As University offers start to arrive, my thoughts are turning to my preparation for life after AKS. As an Economics student, money and student bank accounts are at the front of my mind.
You are allowed to open a student bank account as soon as you receive an offer letter from UCAS, either conditional or unconditional. The main difference between a student bank account and a standard current account is the student bank account comes with an interest free overdraft. Banks offer up to a £3000 overdraft facility, so you should shop around for the best account, offering the largest and longest overdraft, while you have the time. An overdraft facility means you can withdraw more money than you actually have in your account. This could be useful at the beginning of term should there be any delays in your student loan. You need to check the limit of your overdraft, to ensure you do not exceed this amount. Banks do not like unauthorised overdrafts; as long as you stay within your limit anything you’re borrowing will be interest free for the agreed time period. Check how long your overdraft facility is available for, as it might not be the full three years.

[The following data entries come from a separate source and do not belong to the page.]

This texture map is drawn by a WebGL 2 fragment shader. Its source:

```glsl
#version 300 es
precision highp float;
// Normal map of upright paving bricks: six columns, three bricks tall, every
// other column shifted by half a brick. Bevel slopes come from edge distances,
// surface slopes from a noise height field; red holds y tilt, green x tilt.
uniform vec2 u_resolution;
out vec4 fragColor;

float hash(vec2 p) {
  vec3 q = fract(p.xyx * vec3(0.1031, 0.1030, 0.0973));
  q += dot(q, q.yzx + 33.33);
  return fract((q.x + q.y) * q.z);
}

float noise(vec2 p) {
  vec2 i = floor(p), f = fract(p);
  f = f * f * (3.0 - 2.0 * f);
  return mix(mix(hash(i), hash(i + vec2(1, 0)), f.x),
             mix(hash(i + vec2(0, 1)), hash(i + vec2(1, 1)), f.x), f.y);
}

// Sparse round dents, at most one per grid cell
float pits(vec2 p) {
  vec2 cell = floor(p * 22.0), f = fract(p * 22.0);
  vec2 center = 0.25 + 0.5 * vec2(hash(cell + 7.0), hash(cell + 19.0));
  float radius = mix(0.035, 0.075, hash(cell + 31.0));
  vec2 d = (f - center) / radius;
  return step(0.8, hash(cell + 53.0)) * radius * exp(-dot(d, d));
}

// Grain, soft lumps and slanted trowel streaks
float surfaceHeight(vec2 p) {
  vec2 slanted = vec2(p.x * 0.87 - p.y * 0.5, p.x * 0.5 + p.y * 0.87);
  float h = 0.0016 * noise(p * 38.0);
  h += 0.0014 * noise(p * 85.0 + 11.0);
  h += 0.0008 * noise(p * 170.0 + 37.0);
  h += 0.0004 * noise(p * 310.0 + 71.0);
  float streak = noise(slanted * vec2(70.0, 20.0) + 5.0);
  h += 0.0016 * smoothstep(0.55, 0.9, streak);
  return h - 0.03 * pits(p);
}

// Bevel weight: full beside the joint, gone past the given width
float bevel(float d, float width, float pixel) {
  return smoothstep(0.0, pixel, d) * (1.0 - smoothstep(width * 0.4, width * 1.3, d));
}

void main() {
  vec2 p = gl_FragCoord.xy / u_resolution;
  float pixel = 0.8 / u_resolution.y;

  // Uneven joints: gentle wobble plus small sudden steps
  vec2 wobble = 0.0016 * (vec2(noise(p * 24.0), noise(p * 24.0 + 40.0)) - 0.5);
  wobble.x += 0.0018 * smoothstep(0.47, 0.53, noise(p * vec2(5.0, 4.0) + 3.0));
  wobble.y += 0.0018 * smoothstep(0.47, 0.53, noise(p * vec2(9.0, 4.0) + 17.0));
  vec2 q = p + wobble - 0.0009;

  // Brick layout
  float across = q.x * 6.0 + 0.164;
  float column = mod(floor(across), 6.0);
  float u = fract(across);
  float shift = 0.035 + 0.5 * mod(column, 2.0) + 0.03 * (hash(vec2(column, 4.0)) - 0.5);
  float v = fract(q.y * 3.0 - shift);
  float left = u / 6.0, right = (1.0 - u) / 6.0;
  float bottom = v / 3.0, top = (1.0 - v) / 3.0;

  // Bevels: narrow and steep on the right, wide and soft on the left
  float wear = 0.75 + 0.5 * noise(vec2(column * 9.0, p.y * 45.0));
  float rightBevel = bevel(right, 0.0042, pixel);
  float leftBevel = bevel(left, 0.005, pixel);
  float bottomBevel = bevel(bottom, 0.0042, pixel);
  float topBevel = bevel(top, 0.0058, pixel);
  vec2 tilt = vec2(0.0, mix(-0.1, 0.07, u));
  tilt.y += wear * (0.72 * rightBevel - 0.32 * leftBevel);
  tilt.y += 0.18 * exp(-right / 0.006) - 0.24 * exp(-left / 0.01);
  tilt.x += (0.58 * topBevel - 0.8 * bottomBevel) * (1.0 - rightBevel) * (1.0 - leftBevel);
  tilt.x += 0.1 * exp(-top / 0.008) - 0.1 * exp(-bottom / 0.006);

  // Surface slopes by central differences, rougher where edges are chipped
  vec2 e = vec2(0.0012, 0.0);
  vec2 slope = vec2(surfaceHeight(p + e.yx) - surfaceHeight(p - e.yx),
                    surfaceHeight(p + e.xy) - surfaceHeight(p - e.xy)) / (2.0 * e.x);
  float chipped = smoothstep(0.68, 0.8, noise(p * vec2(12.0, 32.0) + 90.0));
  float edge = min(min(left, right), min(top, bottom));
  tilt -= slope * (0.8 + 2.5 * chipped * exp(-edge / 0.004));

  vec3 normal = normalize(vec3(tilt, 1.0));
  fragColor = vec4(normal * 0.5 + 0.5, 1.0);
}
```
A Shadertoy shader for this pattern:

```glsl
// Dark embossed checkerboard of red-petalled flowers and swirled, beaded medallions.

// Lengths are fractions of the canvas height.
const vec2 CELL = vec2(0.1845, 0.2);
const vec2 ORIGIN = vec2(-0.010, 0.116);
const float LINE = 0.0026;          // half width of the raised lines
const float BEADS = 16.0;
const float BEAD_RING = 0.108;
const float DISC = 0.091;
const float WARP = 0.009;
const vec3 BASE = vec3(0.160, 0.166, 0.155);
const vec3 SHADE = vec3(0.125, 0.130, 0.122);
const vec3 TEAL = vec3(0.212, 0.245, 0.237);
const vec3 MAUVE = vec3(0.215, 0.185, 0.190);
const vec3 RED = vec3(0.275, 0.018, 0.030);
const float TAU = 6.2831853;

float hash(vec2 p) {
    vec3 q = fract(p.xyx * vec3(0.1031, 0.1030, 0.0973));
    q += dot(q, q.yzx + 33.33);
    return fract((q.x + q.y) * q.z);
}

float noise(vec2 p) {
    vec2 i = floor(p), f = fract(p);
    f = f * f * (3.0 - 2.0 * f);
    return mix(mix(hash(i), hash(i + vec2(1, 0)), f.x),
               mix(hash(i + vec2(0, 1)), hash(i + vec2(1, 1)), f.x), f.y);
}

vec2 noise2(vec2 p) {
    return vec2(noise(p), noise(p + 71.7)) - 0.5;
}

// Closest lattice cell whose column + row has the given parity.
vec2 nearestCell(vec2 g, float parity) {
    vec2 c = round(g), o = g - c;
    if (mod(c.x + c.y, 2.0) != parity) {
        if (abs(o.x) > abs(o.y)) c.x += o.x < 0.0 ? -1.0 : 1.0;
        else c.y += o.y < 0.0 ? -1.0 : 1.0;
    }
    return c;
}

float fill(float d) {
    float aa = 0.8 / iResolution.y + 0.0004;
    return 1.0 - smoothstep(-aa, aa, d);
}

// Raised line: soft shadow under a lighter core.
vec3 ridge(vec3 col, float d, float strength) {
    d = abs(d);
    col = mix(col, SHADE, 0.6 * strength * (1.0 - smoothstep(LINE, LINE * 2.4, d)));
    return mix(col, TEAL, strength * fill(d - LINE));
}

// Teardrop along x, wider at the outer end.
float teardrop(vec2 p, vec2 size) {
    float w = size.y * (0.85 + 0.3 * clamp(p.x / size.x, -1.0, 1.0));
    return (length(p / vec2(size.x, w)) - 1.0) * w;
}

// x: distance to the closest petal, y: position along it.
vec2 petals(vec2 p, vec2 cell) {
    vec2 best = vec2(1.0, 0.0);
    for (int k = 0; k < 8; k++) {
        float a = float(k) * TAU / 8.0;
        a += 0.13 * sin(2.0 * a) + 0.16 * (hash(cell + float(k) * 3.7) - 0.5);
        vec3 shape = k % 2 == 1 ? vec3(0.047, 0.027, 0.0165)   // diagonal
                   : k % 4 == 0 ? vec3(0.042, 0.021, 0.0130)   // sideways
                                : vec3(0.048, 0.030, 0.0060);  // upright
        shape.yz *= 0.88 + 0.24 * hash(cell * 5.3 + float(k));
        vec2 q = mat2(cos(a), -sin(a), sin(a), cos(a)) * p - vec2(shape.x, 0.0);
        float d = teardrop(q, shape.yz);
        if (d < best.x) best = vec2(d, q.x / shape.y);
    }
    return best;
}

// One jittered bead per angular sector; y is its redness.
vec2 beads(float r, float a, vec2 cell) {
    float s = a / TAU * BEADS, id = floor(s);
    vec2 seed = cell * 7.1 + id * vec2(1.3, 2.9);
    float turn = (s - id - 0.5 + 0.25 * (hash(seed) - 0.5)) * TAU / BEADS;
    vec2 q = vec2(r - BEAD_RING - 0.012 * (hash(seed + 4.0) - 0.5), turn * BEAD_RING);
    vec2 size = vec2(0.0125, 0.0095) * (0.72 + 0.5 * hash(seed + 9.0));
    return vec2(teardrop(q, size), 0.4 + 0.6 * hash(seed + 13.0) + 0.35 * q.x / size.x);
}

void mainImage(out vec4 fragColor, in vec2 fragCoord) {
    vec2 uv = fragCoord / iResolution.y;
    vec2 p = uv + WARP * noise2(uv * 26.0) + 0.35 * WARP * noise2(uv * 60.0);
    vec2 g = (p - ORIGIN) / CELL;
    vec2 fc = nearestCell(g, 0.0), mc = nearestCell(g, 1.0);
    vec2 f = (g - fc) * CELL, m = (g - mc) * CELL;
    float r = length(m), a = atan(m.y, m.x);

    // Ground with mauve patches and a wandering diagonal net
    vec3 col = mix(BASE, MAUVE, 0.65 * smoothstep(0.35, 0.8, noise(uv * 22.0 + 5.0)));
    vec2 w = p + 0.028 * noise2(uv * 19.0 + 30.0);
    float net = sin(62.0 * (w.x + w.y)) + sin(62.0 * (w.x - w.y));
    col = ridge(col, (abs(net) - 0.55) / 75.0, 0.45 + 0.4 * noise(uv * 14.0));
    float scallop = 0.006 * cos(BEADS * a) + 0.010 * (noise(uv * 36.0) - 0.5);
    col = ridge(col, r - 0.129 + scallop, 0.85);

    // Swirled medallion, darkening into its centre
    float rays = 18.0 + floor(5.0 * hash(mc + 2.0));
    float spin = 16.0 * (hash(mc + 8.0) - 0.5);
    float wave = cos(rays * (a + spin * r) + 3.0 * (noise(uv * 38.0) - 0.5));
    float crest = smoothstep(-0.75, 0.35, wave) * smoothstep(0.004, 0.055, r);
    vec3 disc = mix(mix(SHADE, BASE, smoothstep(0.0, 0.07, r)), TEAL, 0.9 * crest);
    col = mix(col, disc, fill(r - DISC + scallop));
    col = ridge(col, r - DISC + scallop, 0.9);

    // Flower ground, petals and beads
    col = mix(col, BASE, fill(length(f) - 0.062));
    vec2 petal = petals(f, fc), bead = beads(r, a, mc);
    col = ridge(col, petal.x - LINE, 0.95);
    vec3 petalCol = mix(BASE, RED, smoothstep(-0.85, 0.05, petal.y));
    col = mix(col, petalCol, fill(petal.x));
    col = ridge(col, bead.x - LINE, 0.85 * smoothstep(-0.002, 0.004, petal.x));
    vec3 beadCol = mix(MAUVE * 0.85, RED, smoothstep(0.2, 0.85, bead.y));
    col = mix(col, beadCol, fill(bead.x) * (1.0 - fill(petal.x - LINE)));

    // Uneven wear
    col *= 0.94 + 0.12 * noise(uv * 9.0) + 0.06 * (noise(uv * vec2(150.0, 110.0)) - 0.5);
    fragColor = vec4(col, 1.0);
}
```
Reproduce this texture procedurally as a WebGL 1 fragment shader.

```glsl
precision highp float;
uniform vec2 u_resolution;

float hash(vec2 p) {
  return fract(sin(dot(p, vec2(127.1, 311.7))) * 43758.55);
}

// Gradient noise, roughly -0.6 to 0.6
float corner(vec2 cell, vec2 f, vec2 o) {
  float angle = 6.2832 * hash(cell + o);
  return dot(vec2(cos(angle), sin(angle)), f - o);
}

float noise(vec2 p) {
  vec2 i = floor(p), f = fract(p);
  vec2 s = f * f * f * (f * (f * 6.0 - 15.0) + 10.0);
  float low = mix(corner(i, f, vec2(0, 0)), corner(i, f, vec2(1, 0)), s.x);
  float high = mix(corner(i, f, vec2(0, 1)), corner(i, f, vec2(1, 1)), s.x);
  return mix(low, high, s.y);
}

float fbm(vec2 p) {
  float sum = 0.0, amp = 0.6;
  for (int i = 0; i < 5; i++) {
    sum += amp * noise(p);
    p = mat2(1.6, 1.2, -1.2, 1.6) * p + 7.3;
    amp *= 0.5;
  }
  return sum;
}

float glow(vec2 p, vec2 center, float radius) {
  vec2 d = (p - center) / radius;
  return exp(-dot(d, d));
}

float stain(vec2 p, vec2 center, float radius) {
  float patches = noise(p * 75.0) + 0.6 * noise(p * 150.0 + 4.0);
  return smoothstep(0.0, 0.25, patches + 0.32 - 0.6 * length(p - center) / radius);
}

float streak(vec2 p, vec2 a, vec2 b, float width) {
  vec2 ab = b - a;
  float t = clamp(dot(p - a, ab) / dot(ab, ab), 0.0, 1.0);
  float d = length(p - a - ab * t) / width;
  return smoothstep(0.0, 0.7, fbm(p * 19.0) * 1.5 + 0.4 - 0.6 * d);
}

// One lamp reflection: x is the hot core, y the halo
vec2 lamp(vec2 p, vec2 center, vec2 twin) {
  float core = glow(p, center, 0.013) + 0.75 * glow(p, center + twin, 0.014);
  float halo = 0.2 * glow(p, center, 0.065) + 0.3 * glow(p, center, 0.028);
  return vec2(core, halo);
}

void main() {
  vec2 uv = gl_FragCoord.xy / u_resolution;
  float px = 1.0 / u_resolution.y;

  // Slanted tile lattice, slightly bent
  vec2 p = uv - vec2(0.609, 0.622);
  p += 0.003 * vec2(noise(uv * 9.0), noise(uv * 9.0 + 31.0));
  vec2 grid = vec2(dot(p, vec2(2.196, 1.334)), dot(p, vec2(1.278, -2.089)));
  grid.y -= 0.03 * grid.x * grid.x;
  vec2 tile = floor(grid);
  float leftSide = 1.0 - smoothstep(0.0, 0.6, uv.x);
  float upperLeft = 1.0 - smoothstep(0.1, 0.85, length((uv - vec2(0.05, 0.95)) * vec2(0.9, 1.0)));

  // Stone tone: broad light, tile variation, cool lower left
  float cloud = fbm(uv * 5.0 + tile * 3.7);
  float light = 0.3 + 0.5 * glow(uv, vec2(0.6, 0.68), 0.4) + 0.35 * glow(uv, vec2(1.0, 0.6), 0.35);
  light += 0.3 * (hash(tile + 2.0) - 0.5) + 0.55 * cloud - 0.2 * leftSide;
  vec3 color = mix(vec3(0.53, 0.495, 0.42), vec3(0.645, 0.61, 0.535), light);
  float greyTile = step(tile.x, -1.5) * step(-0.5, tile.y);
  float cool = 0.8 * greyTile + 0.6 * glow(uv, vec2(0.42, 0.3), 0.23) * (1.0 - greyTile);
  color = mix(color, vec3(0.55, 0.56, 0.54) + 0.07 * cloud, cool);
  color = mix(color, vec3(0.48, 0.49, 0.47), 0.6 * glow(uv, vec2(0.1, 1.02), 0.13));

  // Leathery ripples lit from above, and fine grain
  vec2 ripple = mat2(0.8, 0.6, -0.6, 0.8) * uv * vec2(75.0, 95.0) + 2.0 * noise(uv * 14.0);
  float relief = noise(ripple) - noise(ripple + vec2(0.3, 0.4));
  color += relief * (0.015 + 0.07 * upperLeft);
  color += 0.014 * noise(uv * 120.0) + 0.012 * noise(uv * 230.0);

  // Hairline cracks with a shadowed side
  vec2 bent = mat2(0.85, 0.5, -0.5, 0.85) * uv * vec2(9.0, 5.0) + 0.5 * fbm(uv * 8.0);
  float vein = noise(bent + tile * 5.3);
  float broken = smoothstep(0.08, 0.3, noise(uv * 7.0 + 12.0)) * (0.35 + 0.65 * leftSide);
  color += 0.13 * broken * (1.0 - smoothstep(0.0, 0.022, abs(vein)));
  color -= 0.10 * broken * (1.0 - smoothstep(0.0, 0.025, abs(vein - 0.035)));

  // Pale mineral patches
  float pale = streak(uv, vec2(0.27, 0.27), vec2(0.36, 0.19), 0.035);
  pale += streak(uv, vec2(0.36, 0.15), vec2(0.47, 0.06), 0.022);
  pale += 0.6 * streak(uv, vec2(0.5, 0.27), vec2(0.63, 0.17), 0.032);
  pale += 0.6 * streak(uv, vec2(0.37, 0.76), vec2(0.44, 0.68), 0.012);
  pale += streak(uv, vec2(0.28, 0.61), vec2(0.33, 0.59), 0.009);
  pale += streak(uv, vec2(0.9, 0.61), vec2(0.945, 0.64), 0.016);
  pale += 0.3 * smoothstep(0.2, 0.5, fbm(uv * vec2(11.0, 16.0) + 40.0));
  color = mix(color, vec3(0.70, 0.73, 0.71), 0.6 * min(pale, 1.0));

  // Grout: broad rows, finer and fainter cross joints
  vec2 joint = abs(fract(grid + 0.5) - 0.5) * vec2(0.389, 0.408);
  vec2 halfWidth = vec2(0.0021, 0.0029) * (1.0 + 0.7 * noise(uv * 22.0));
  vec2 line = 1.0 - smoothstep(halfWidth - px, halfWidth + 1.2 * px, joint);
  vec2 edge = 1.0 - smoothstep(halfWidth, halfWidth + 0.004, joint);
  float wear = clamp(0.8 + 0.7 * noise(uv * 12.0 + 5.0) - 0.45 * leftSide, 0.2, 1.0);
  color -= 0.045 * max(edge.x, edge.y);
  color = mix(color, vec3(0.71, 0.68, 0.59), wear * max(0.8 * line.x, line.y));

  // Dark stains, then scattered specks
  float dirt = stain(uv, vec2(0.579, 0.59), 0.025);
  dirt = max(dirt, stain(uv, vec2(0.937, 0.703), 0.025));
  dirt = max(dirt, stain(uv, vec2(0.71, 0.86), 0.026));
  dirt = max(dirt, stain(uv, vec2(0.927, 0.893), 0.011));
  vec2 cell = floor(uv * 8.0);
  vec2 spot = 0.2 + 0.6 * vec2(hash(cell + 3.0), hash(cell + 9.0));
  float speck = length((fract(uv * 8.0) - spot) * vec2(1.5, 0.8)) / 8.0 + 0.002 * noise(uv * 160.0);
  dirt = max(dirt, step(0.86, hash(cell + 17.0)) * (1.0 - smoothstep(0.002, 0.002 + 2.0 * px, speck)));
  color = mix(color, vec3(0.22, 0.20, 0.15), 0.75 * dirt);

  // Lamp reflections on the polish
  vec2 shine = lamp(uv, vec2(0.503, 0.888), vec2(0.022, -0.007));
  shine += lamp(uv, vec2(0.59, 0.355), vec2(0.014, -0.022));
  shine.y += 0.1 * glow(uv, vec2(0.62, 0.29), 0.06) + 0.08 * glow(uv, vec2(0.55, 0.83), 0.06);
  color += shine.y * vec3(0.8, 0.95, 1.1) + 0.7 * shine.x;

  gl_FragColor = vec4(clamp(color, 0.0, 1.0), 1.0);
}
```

Be careful not to treat your overdraft as a loan – it is meant to be used for difficult times when unforeseen circumstances have left you temporarily without funds. Don’t treat the overdraft as a loan and run up an additional £3000 debt, because when the overdraft ends – and it will definitely end when your course finishes – the bank will start to charge interest which could be as high as 15% to 20%.
I suggest that you always check with your bank directly, and remember not to accept any unsolicited phone calls as these may be fraudulent.